Photographed against a simple gray backdrop, the subjects – children and teenagers, sheep and goats – are lit like old masters. They are luminous and dignified. If this is what losing looks like, maybe it’s not so terrible after all.
Kern, who also teaches taekwondo (a fifth-degree black belt, he’s the owner and head instructor of Lakes Martial Arts), wants his portraits to send a positive message. “We live in a very competitive world. Fairs are competitive places. Not getting first place teaches life skills that can make adolescents and youth successful as career professionals. Even if you’re an unchosen one, really good things can happen.”
Kern is honored and humbled to be included in the Fine Arts Exhibition. “This is the biggest art show in the state,” he said. “Many of the people who see it do not experience art in galleries or museums. This may be their only art experience in a year. To be part of that is really special.”
The size and scope of the exhibition is a reminder of our richness in the arts as a state. “There’s a lot of great art in Minnesota, and it’s very competitive,” Kern said. “Several of my professors and mentors have submitted work and gotten rejected. There’s a little bit of luck involved. But we’re among a great community of artists, that’s for sure.”
With his three-for-three record, we asked Kern what advice he would give to first-time hopefuls. “It’s a numbers game,” he said. “The more you apply or submit your work, the better your chances.
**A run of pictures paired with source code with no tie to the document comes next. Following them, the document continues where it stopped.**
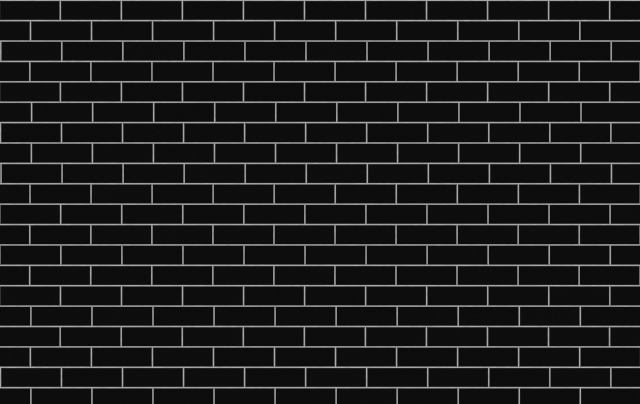
This pattern is drawn by a WebGL 1 fragment shader. Its source:

```glsl
precision highp float;

uniform vec2 u_resolution;

// Lengths are in units of the canvas width.
const vec2 BRICK_PITCH = vec2(0.09538, 0.03186);
const float TOP_OFFSET = 0.0004;
const float JOINT_WIDTH = 0.0025;
const float ROW_JITTER = 0.018;      // sideways shift of a row, in bricks
const float EDGE_SOFTNESS = 1.15;    // in pixels

const vec3 BRICK_COLOR = vec3(0.052, 0.051, 0.051);
const vec3 JOINT_COLOR = vec3(0.645, 0.643, 0.635);
const float BRICK_VARIATION = 0.006;
const float GRAIN_AMOUNT = 0.008;
const float GRAIN_SCALE = 512.0;
const float WEAR_AMOUNT = 0.10;
const float WEAR_SCALE = 140.0;

float hash(vec2 p) {
  return fract(sin(dot(p, vec2(12.9898, 78.233))) * 43758.5453);
}

float valueNoise(vec2 p) {
  vec2 cell = floor(p);
  vec2 f = fract(p);
  f = f * f * (3.0 - 2.0 * f);
  float low = mix(hash(cell), hash(cell + vec2(1.0, 0.0)), f.x);
  float high = mix(hash(cell + vec2(0.0, 1.0)), hash(cell + 1.0), f.x);
  return mix(low, high, f.y);
}

// Distance to the nearest integer on each axis.
vec2 distanceToGrid(vec2 p) {
  return abs(fract(p + 0.5) - 0.5);
}

void main() {
  float pixel = 1.0 / u_resolution.x;
  vec2 p = gl_FragCoord.xy * pixel;
  float top = u_resolution.y * pixel;

  // Running bond: rows count down from the top, odd rows move half a brick.
  vec2 wall = vec2(p.x, top - p.y - TOP_OFFSET) / BRICK_PITCH;
  float row = floor(wall.y);
  float jitter = (hash(vec2(row, 7.0)) - 0.5) * 2.0 * ROW_JITTER;
  wall.x += 0.5 * mod(row, 2.0) + jitter;
  vec2 brick = floor(wall);

  // Joint coverage with smoothed edges.
  vec2 gap = distanceToGrid(wall) * BRICK_PITCH;
  float edge = 0.5 * JOINT_WIDTH - min(gap.x, gap.y);
  float joint = clamp(edge / (pixel * EDGE_SOFTNESS) + 0.5, 0.0, 1.0);

  // Faint brick tone, fine grain and uneven mortar.
  float tone = (hash(brick + 3.0) - 0.5) * BRICK_VARIATION;
  float grain = (hash(floor(p * GRAIN_SCALE)) - 0.5) * GRAIN_AMOUNT;
  float wear = 1.0 + (valueNoise(p * WEAR_SCALE) - 0.5) * WEAR_AMOUNT;

  vec3 color = mix(BRICK_COLOR + tone, JOINT_COLOR * wear, joint) + grain;
  gl_FragColor = vec4(color, 1.0);
}
```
If you don’t submit any work, you don’t have any chances.”
Kern is the recipient of two Artist Initiative Grants from the Minnesota State Arts Board, the first in 2016 and the second in 2018. Playing with numbers, and he’s made a surprising discovery. “It’s actually easier to receive a Minnesota State Arts Board Arts Initiative Grant as a photographer than it is to get into the Fine Arts Exhibition as a photographer. The grant is about a one in four chance. The exhibition, about a one in 10 chance.
“If you don’t get into the fair, you still have a darned good chance to get $10,000 to do a grant project and create new work, which is exciting.”
Any advice for first-time visitors to the Fine Arts Exhibition? “Go early, when the crowds are less. Choose your favorites. Follow up with the artists and let them know how much you appreciated their work.”
Here’s a list of this year’s jury-chosen first place winners, if you want to start by finding them.
Oil/Acrylic/Mixed Media: Daren Henry (St. Paul), “Girl Wrapped in Gauze”
Sculpture: Mary Roberta Zubrzycki (St. Paul), “A ‘Bag Lady’ ”
Watercolor/Gouache/Casein/Tempera: Yudong Sheng (Shoreview), “Fall Trip to Boundary Waters”
Drawings/Pastel: Gene Williams Swain (Savage), “Bailing Hay in the 1960s, Meriden, MN”
Prints: Matthew Kunes (St. Anthony Village), “Bighorn”
Ceramics/Glass: Alan H. Honn (Shafer), “Splash”
Textiles/Fibers: Amy Usdin (Mendota Heights), “Horse to Water”
Photography: Andrew Chow (Hugo), “Inner Light”
Second and third prizes were also awarded, along with merit prizes. Many more awards were bestowed by sponsors including the Minnesota Museum of American Art, the Weisman Art Museum, Banfill-Locke Center for the Arts, North Hennepin Community College, Northern Clay Center, the Textile Center, the Gordon Parks Gallery and the White Bear Center for the Arts. Look for labels with colored bands.
A catalog is available ($2) listing all of the art and artists, including awards and prizes. Most of the artwork is for sale. A 20 percent commission supports State Fair arts programs.
The Fine Arts Center is open each day of the fair from 9 a.m. until 9 p.m. A different Minnesota artist is on site every day, all day, making art and fielding questions.